* [AIM OF THE TASK]:
Where does the string "height" appear in the listing below? Copy every line where it does.

* [DATA RECORDS]:
────────

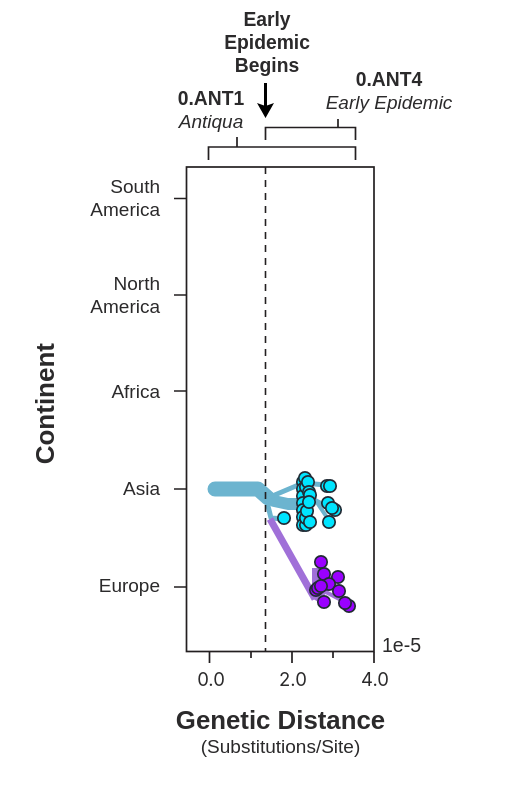
<!DOCTYPE html>
<html lang="en">
<head>
<meta charset="utf-8">
<title>Genetic distance by continent</title>
<style>
:root {
  --ink: #2b2a2b;
  --line: #231f20;
  --paper: #ffffff;
  --asia: #00e5ff;
  --asia-branch: #6cb4cf;
  --europe: #9a00ff;
  --europe-branch: #a070d8;
}
* { box-sizing: border-box; margin: 0; padding: 0; }
html, body { width: 514px; height: 800px; overflow: hidden; background: var(--paper); }
body { font: 19px/23px "Liberation Sans", Arial, sans-serif; color: var(--ink); }
.chart {
  position: relative;
  width: 514px;
  height: 800px;
  display: grid;
  grid-template-columns: 70px 90px 354px;
  grid-template-rows: 149px 485px 22px 46px 36px 18px;
}
.plot { position: absolute; left: 0; top: 0; }
.annotation { position: absolute; text-align: center; white-space: nowrap; transform: translateX(-50%); }
.annotation strong { display: block; font-size: 19.3px; }
.event { left: 267px; top: 8px; }
.clade-antiqua { left: 211px; top: 87px; }
.clade-epidemic { left: 389px; top: 68px; }
.y-title {
  grid-area: 2 / 1;
  display: flex;
  align-items: center;
  justify-content: center;
  padding: 24px 0 0 20px;
  font-size: 26px;
  font-weight: 700;
}
.y-title span { writing-mode: vertical-rl; transform: rotate(180deg); }
.continents {
  grid-area: 2 / 2;
  display: grid;
  grid-template-rows: repeat(5, 97px);
  align-items: center;
  text-align: right;
  list-style: none;
}
.scale { grid-area: 3 / 3; padding-left: 222px; font-size: 19.5px; line-height: 22px; }
.distances {
  grid-area: 4 / 1 / 5 / 4;
  display: grid;
  grid-template-columns: repeat(3, 82px);
  align-items: center;
  padding-left: 170px;
  text-align: center;
  list-style: none;
  font-family: Inter, "Open Sans", sans-serif;
  font-size: 18.5px;
}
.x-title, .x-unit { grid-column: 1 / 4; padding-left: 47px; text-align: center; }
.x-title { grid-row: 5; font-size: 25.8px; line-height: 36px; }
.x-unit { grid-row: 6; line-height: 18px; }
</style>
</head>
<body>
<main class="chart">
  <svg class="plot" width="514" height="800" viewBox="0 0 514 800" role="img" aria-label="Lineage plot of genetic distance for Asia and Europe">
    <defs><circle id="sample" r="6.2" stroke="#222b35" stroke-width="1.7"/></defs>

    <g class="asia-branches" fill="none" stroke="var(--asia-branch)" stroke-linejoin="round">
      <path d="M215 489H258L268 498" stroke-width="15" stroke-linecap="round"/>
      <path d="M262 493L274 501L288 504H304" stroke-width="12"/>
      <path d="M270 497L303 483L326 485" stroke-width="5"/>
      <path d="M266 498L271 518L284 519" stroke-width="5"/>
      <path d="M308 489L328 519M308 496L334 510" stroke-width="4"/>
    </g>
    <g class="europe-branches" fill="none" stroke="var(--europe-branch)">
      <path d="M270 519L315 599" stroke-width="7"/>
      <path d="M312 568H324L333 586L318 602L312 598Z" fill="var(--europe-branch)" stroke="none"/>
      <path d="M318 588L347 603" stroke-width="4"/>
    </g>

    <path class="epidemic-start" d="M265.5 167V651" stroke="var(--line)" stroke-width="1.6" stroke-dasharray="7 6"/>

    <g class="asia-samples" fill="var(--asia)">
      <use href="#sample" x="284" y="518"/>
      <use href="#sample" x="303" y="482"/>
      <use href="#sample" x="305" y="478"/>
      <use href="#sample" x="303" y="489"/>
      <use href="#sample" x="303" y="496"/>
      <use href="#sample" x="303" y="503"/>
      <use href="#sample" x="303" y="510"/>
      <use href="#sample" x="303" y="517"/>
      <use href="#sample" x="303" y="525"/>
      <use href="#sample" x="306" y="525"/>
      <use href="#sample" x="306" y="518"/>
      <use href="#sample" x="307" y="511"/>
      <use href="#sample" x="306" y="487"/>
      <use href="#sample" x="308" y="482"/>
      <use href="#sample" x="309" y="492"/>
      <use href="#sample" x="310" y="495"/>
      <use href="#sample" x="309" y="502"/>
      <use href="#sample" x="310" y="522"/>
      <use href="#sample" x="327" y="486"/>
      <use href="#sample" x="330" y="486"/>
      <use href="#sample" x="328" y="503"/>
      <use href="#sample" x="335" y="510"/>
      <use href="#sample" x="332" y="508"/>
      <use href="#sample" x="329" y="522"/>
    </g>
    <g class="europe-samples" fill="var(--europe)">
      <use href="#sample" x="321" y="562"/>
      <use href="#sample" x="324" y="574"/>
      <use href="#sample" x="338" y="577"/>
      <use href="#sample" x="329" y="584"/>
      <use href="#sample" x="316" y="590"/>
      <use href="#sample" x="318" y="588"/>
      <use href="#sample" x="321" y="586"/>
      <use href="#sample" x="339" y="591"/>
      <use href="#sample" x="324" y="602"/>
      <use href="#sample" x="349" y="606"/>
      <use href="#sample" x="345" y="603"/>
    </g>

    <g class="axes" fill="none" stroke="var(--line)" stroke-width="1.7">
      <rect x="186.5" y="167" width="187.5" height="484.5"/>
      <path d="M174 198.5H186M174 295H186M174 391H186M174 489H186M174 587H186"/>
      <path d="M209.5 652V663M292 652V663M374 652V663M251 652V658M333 652V658"/>
    </g>
    <g class="clade-brackets" fill="none" stroke="var(--line)" stroke-width="1.7">
      <path d="M208.5 160V147H355.5V160M237 147V137"/>
      <path d="M265.5 140V127.5H355.5V140M338 127V119"/>
    </g>
    <g class="event-arrow">
      <path d="M265.5 83V108" stroke="#000" stroke-width="3"/>
      <polygon points="257,103 265.5,106 274,103 265.5,118"/>
    </g>
  </svg>

  <p class="annotation event"><strong>Early<br>Epidemic<br>Begins</strong></p>
  <p class="annotation clade-antiqua"><strong>0.ANT1</strong><em>Antiqua</em></p>
  <p class="annotation clade-epidemic"><strong>0.ANT4</strong><em>Early Epidemic</em></p>

  <h2 class="y-title"><span>Continent</span></h2>
  <ul class="continents">
    <li>South<br>America</li>
    <li>North<br>America</li>
    <li>Africa</li>
    <li>Asia</li>
    <li>Europe</li>
  </ul>

  <p class="scale">1e-5</p>
  <ul class="distances">
    <li>0.0</li>
    <li>2.0</li>
    <li>4.0</li>
  </ul>
  <h2 class="x-title">Genetic Distance</h2>
  <p class="x-unit">(Substitutions/Site)</p>
</main>
</body>
</html>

────────

* [RESPONSE BOX]:
html, body { width: 514px; height: 800px; overflow: hidden; background: var(--paper); }
  height: 800px;
.scale { grid-area: 3 / 3; padding-left: 222px; font-size: 19.5px; line-height: 22px; }
.x-title { grid-row: 5; font-size: 25.8px; line-height: 36px; }
.x-unit { grid-row: 6; line-height: 18px; }
  <svg class="plot" width="514" height="800" viewBox="0 0 514 800" role="img" aria-label="Lineage plot of genetic distance for Asia and Europe">
      <rect x="186.5" y="167" width="187.5" height="484.5"/>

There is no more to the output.